*** Block opens ***

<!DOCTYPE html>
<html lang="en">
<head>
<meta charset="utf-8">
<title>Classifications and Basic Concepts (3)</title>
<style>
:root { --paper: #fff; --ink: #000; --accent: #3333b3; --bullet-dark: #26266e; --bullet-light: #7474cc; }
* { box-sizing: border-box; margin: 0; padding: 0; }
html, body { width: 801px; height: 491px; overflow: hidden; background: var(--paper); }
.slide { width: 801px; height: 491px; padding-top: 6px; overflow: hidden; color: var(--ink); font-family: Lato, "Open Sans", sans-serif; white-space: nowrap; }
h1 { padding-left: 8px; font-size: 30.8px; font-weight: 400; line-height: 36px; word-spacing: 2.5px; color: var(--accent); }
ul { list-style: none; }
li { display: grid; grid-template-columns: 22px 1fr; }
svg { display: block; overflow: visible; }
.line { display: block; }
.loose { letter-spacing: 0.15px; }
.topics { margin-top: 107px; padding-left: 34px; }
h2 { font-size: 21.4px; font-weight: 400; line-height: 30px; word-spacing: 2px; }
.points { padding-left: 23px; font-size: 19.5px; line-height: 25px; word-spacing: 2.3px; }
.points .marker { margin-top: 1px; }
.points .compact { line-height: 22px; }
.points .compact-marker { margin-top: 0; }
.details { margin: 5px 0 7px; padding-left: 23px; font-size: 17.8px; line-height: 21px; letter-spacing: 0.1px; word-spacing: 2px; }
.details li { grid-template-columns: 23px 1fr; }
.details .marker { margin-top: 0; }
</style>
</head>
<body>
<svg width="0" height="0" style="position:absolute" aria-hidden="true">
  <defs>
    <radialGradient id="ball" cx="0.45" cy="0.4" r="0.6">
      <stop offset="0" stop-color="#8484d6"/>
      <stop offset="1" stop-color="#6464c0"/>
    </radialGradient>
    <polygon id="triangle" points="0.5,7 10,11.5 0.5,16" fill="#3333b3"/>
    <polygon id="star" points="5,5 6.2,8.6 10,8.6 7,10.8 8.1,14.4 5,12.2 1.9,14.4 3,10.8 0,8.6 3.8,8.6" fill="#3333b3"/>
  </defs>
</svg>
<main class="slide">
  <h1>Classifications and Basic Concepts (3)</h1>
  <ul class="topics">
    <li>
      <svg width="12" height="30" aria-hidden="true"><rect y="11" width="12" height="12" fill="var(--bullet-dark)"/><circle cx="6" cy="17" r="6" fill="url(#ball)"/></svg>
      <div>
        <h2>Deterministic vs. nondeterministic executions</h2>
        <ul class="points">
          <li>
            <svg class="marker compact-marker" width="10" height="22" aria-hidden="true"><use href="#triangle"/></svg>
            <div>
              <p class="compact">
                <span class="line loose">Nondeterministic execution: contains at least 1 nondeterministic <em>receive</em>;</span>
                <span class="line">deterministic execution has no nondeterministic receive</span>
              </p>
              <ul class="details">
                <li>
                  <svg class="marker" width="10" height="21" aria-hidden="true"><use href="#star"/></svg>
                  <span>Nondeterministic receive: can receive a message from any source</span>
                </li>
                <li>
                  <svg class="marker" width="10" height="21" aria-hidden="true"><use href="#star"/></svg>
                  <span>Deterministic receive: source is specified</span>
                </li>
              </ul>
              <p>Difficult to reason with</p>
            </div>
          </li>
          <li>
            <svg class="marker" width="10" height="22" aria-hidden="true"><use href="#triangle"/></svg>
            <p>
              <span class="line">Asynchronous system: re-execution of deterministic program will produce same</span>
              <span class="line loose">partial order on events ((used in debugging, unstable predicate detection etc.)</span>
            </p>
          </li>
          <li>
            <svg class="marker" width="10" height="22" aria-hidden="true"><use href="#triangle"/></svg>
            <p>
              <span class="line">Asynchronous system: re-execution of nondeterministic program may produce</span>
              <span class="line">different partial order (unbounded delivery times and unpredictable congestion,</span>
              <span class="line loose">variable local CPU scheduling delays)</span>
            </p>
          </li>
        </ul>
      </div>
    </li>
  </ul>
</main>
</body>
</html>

*** Block closes ***

#### TASK STATEMENT
Could you please find every line of the listing above holding the string "true" and copy it?

#### ANSWER TO THIS EXERCISE
<svg width="0" height="0" style="position:absolute" aria-hidden="true">
      <svg width="12" height="30" aria-hidden="true"><rect y="11" width="12" height="12" fill="var(--bullet-dark)"/><circle cx="6" cy="17" r="6" fill="url(#ball)"/></svg>
            <svg class="marker compact-marker" width="10" height="22" aria-hidden="true"><use href="#triangle"/></svg>
                  <svg class="marker" width="10" height="21" aria-hidden="true"><use href="#star"/></svg>
                  <svg class="marker" width="10" height="21" aria-hidden="true"><use href="#star"/></svg>
            <svg class="marker" width="10" height="22" aria-hidden="true"><use href="#triangle"/></svg>
            <svg class="marker" width="10" height="22" aria-hidden="true"><use href="#triangle"/></svg>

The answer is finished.